● TASK PROMPT
Every line of the records below that holds the word "panel" belongs in the answer.

● RECORDS FOR THIS TASK
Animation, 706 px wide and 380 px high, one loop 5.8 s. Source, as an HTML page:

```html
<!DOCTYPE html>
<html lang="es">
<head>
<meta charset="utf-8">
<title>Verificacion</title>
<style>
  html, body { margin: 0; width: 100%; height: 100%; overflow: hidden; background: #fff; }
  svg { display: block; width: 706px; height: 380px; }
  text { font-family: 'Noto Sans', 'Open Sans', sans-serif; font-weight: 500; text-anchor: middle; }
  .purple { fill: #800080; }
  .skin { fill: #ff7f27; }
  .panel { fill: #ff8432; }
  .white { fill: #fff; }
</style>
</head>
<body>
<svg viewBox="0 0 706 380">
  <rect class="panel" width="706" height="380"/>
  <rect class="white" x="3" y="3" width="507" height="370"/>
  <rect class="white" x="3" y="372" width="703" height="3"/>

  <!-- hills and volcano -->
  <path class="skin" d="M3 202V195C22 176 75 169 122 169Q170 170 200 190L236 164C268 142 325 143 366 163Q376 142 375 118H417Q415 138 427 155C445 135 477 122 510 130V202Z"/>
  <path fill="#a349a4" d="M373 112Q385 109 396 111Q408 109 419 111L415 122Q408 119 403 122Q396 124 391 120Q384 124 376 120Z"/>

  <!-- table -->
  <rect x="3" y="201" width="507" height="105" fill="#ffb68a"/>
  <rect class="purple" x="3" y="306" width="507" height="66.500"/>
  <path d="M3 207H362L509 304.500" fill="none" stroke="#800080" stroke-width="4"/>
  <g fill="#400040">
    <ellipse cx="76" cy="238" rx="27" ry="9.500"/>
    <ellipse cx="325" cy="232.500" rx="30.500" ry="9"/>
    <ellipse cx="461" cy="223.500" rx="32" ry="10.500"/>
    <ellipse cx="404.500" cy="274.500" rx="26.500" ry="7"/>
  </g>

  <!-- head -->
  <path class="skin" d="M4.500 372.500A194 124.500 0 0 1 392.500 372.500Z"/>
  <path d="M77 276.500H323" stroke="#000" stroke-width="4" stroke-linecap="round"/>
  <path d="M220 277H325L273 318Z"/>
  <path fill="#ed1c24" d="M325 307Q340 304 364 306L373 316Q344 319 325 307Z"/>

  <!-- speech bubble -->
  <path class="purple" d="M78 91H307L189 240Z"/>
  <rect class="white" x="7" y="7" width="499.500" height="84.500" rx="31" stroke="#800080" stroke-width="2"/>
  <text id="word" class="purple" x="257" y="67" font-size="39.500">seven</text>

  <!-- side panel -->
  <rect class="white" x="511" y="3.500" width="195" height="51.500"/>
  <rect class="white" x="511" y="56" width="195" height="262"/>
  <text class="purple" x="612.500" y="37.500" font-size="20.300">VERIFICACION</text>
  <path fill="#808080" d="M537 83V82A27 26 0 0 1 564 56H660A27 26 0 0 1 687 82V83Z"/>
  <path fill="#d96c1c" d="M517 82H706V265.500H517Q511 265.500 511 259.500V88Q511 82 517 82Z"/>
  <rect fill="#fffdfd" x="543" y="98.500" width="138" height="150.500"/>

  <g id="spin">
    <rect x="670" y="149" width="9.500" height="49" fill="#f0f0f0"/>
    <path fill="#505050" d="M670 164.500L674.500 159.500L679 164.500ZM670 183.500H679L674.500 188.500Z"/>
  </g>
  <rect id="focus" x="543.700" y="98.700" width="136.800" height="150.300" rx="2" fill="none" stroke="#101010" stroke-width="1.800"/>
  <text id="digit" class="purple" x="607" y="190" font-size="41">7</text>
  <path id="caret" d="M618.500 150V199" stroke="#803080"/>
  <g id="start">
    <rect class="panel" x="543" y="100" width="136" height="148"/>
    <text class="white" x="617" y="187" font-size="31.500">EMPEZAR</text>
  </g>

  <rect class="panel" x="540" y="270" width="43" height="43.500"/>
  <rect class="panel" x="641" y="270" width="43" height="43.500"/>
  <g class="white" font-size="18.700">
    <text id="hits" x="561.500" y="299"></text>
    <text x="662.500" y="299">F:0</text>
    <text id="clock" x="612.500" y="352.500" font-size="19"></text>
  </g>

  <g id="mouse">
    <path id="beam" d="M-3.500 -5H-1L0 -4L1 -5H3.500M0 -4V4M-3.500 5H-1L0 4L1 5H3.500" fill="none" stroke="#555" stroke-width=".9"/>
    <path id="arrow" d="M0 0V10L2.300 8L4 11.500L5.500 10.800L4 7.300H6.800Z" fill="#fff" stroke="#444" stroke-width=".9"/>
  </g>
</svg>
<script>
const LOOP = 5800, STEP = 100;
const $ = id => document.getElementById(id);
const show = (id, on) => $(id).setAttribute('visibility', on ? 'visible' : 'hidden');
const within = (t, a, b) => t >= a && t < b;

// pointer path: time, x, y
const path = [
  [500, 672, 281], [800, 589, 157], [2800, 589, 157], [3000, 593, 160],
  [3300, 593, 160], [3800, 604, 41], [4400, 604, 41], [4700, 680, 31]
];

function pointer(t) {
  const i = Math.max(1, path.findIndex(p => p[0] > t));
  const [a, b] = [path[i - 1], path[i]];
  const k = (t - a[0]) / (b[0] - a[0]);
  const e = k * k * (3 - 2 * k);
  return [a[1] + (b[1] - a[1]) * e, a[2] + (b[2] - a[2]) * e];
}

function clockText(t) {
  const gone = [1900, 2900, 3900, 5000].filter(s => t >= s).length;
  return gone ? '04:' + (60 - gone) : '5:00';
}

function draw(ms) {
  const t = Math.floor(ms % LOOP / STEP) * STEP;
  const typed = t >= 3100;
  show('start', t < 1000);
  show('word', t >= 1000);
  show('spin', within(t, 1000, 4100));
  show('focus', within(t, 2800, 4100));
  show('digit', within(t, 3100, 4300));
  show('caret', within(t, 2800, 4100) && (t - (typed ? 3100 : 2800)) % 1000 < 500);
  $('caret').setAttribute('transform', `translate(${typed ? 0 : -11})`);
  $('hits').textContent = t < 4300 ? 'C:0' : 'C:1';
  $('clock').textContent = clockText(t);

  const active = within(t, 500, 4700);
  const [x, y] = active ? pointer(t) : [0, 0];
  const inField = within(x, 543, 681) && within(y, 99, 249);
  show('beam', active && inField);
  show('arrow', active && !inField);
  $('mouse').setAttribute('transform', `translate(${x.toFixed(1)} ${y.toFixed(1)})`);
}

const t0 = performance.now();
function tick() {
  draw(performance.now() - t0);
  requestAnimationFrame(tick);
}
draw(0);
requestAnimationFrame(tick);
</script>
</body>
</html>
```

● WRITTEN RESPONSE
  .panel { fill: #ff8432; }
  <rect class="panel" width="706" height="380"/>
  <!-- side panel -->
    <rect class="panel" x="543" y="100" width="136" height="148"/>
  <rect class="panel" x="540" y="270" width="43" height="43.500"/>
  <rect class="panel" x="641" y="270" width="43" height="43.500"/>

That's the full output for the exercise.